» Requirement
Wherever a picture appears, leave it out; set down everything else in the records exactly.

» Stored data
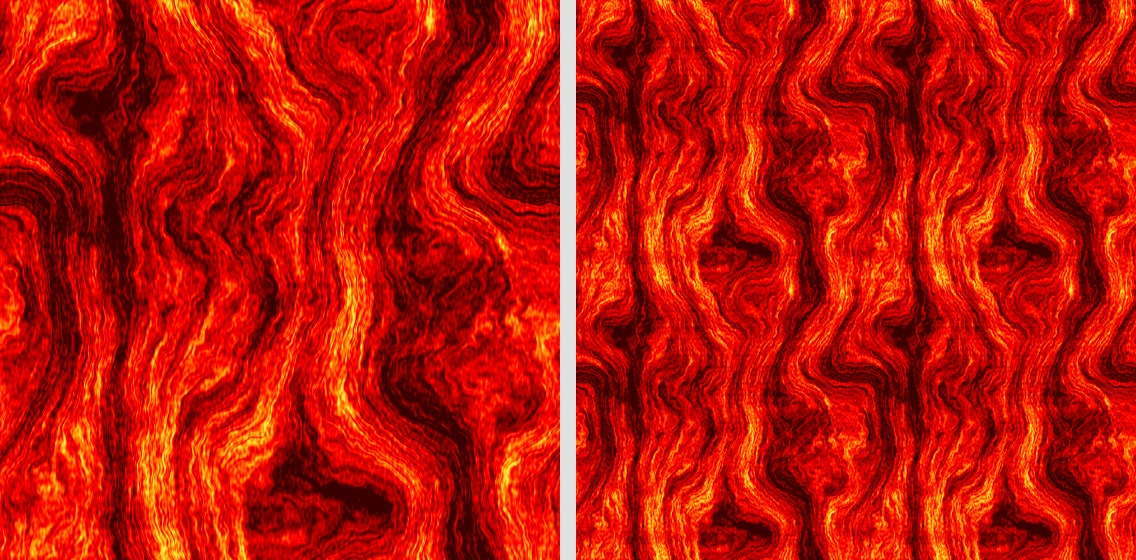
Left, the tile; right, the same tile 2 across and 2 down.
A Shadertoy shader for this texture:

```glsl
// Seamless fire: wavy upright streaks of dark red, red, orange and yellow.

const float TAU = 6.2831853;
const float NOISE_SPREAD = 0.2116;         // standard deviation of gradient noise

// Flow that bends the streaks
const vec2 BEND_CELLS = vec2(3.0, 4.0);
const vec2 BEND_AMOUNT = vec2(0.21, 0.05);
const vec2 CURL_CELLS = vec2(8.0, 7.0);
const vec2 CURL_AMOUNT = vec2(0.05, 0.03);
const vec2 RAGGED_CELLS = vec2(44.0, 40.0);
const vec2 RAGGED_AMOUNT = vec2(0.011, 0.016);

// Streaks
const int STREAK_OCTAVES = 6;
const vec2 STREAK_CELLS = vec2(7.0, 1.0);  // long and narrow
const float STREAK_GAIN = 0.68;
const float STREAK_MIN_WEIGHT = 0.55;      // keeps the thin streaks crisp
const vec2 BROAD_CELLS = vec2(3.0, 2.0);
const float BROAD_WEIGHT = 0.75;
const vec2 GRAIN_CELLS = vec2(220.0, 100.0);
const float GRAIN_WEIGHT = 0.45;

// Heat ramp: each channel is level + slope * heat
const vec3 HEAT_LEVEL = vec3(0.80, -0.32, -0.52);
const vec3 HEAT_SLOPE = vec3(0.36, 0.50, 0.30);
const vec3 HEAT_FLOOR = vec3(0.22, 0.0, 0.0);
const vec3 HEAT_CEILING = vec3(1.0, 0.90, 0.26);

float hash(vec2 p) {
    return fract(sin(dot(p, vec2(127.1, 311.7))) * 43758.5453);
}

// Slope of a random unit gradient at a wrapped lattice cell
float corner(vec2 cell, vec2 period, float seed, vec2 offset) {
    float angle = TAU * hash(mod(cell + 0.5, period) + seed * 17.3);
    return dot(vec2(cos(angle), sin(angle)), offset);
}

// Gradient noise that wraps after one canvas
float tileNoise(vec2 uv, vec2 period, float seed) {
    vec2 p = uv * period + seed * vec2(0.37, 0.61);
    vec2 cell = floor(p);
    vec2 f = p - cell;
    vec2 w = f * f * (3.0 - 2.0 * f);
    vec2 e = vec2(1.0, 0.0);
    float low = mix(corner(cell, period, seed, f),
                    corner(cell + e.xy, period, seed, f - e.xy), w.x);
    float high = mix(corner(cell + e.yx, period, seed, f - e.yx),
                     corner(cell + e.xx, period, seed, f - e.xx), w.x);
    return mix(low, high, w.y);
}

vec2 tileNoise2(vec2 uv, vec2 period, float seed) {
    return vec2(tileNoise(uv, period, seed), tileNoise(uv, period, seed + 1.0));
}

// Displace the plane so that straight streaks become flames
vec2 flow(vec2 uv) {
    vec2 bent = uv + CURL_AMOUNT * tileNoise2(uv, CURL_CELLS, 3.0);
    bent += BEND_AMOUNT * tileNoise2(uv, BEND_CELLS, 1.0);
    bent += RAGGED_AMOUNT * tileNoise2(uv, RAGGED_CELLS, 5.0);
    return bent;
}

// Layered streaks and grain, scaled to zero mean and unit spread
float heatField(vec2 uv) {
    vec2 bent = flow(uv);
    float sum = BROAD_WEIGHT * tileNoise(bent, BROAD_CELLS, 7.0);
    sum += GRAIN_WEIGHT * tileNoise(uv, GRAIN_CELLS, 9.0);
    float power = BROAD_WEIGHT * BROAD_WEIGHT + GRAIN_WEIGHT * GRAIN_WEIGHT;
    float weight = 1.0;
    vec2 cells = STREAK_CELLS;
    for (int i = 0; i < STREAK_OCTAVES; i++) {
        sum += weight * tileNoise(bent, cells, 11.0 + float(i));
        power += weight * weight;
        weight = max(weight * STREAK_GAIN, STREAK_MIN_WEIGHT);
        cells *= 2.0;
    }
    return sum / (NOISE_SPREAD * sqrt(power));
}

void mainImage(out vec4 fragColor, in vec2 fragCoord) {
    vec2 uv = fragCoord / iResolution.xy;
    float heat = heatField(uv);
    vec3 color = clamp(HEAT_LEVEL + HEAT_SLOPE * heat, HEAT_FLOOR, HEAT_CEILING);
    fragColor = vec4(color, 1.0);
}
```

» Output of the exercise
Left, the tile; right, the same tile 2 across and 2 down.
A Shadertoy shader for this texture:

```glsl
// Seamless fire: wavy upright streaks of dark red, red, orange and yellow.

const float TAU = 6.2831853;
const float NOISE_SPREAD = 0.2116;         // standard deviation of gradient noise

// Flow that bends the streaks
const vec2 BEND_CELLS = vec2(3.0, 4.0);
const vec2 BEND_AMOUNT = vec2(0.21, 0.05);
const vec2 CURL_CELLS = vec2(8.0, 7.0);
const vec2 CURL_AMOUNT = vec2(0.05, 0.03);
const vec2 RAGGED_CELLS = vec2(44.0, 40.0);
const vec2 RAGGED_AMOUNT = vec2(0.011, 0.016);

// Streaks
const int STREAK_OCTAVES = 6;
const vec2 STREAK_CELLS = vec2(7.0, 1.0);  // long and narrow
const float STREAK_GAIN = 0.68;
const float STREAK_MIN_WEIGHT = 0.55;      // keeps the thin streaks crisp
const vec2 BROAD_CELLS = vec2(3.0, 2.0);
const float BROAD_WEIGHT = 0.75;
const vec2 GRAIN_CELLS = vec2(220.0, 100.0);
const float GRAIN_WEIGHT = 0.45;

// Heat ramp: each channel is level + slope * heat
const vec3 HEAT_LEVEL = vec3(0.80, -0.32, -0.52);
const vec3 HEAT_SLOPE = vec3(0.36, 0.50, 0.30);
const vec3 HEAT_FLOOR = vec3(0.22, 0.0, 0.0);
const vec3 HEAT_CEILING = vec3(1.0, 0.90, 0.26);

float hash(vec2 p) {
    return fract(sin(dot(p, vec2(127.1, 311.7))) * 43758.5453);
}

// Slope of a random unit gradient at a wrapped lattice cell
float corner(vec2 cell, vec2 period, float seed, vec2 offset) {
    float angle = TAU * hash(mod(cell + 0.5, period) + seed * 17.3);
    return dot(vec2(cos(angle), sin(angle)), offset);
}

// Gradient noise that wraps after one canvas
float tileNoise(vec2 uv, vec2 period, float seed) {
    vec2 p = uv * period + seed * vec2(0.37, 0.61);
    vec2 cell = floor(p);
    vec2 f = p - cell;
    vec2 w = f * f * (3.0 - 2.0 * f);
    vec2 e = vec2(1.0, 0.0);
    float low = mix(corner(cell, period, seed, f),
                    corner(cell + e.xy, period, seed, f - e.xy), w.x);
    float high = mix(corner(cell + e.yx, period, seed, f - e.yx),
                     corner(cell + e.xx, period, seed, f - e.xx), w.x);
    return mix(low, high, w.y);
}

vec2 tileNoise2(vec2 uv, vec2 period, float seed) {
    return vec2(tileNoise(uv, period, seed), tileNoise(uv, period, seed + 1.0));
}

// Displace the plane so that straight streaks become flames
vec2 flow(vec2 uv) {
    vec2 bent = uv + CURL_AMOUNT * tileNoise2(uv, CURL_CELLS, 3.0);
    bent += BEND_AMOUNT * tileNoise2(uv, BEND_CELLS, 1.0);
    bent += RAGGED_AMOUNT * tileNoise2(uv, RAGGED_CELLS, 5.0);
    return bent;
}

// Layered streaks and grain, scaled to zero mean and unit spread
float heatField(vec2 uv) {
    vec2 bent = flow(uv);
    float sum = BROAD_WEIGHT * tileNoise(bent, BROAD_CELLS, 7.0);
    sum += GRAIN_WEIGHT * tileNoise(uv, GRAIN_CELLS, 9.0);
    float power = BROAD_WEIGHT * BROAD_WEIGHT + GRAIN_WEIGHT * GRAIN_WEIGHT;
    float weight = 1.0;
    vec2 cells = STREAK_CELLS;
    for (int i = 0; i < STREAK_OCTAVES; i++) {
        sum += weight * tileNoise(bent, cells, 11.0 + float(i));
        power += weight * weight;
        weight = max(weight * STREAK_GAIN, STREAK_MIN_WEIGHT);
        cells *= 2.0;
    }
    return sum / (NOISE_SPREAD * sqrt(power));
}

void mainImage(out vec4 fragColor, in vec2 fragCoord) {
    vec2 uv = fragCoord / iResolution.xy;
    float heat = heatField(uv);
    vec3 color = clamp(HEAT_LEVEL + HEAT_SLOPE * heat, HEAT_FLOOR, HEAT_CEILING);
    fragColor = vec4(color, 1.0);
}
```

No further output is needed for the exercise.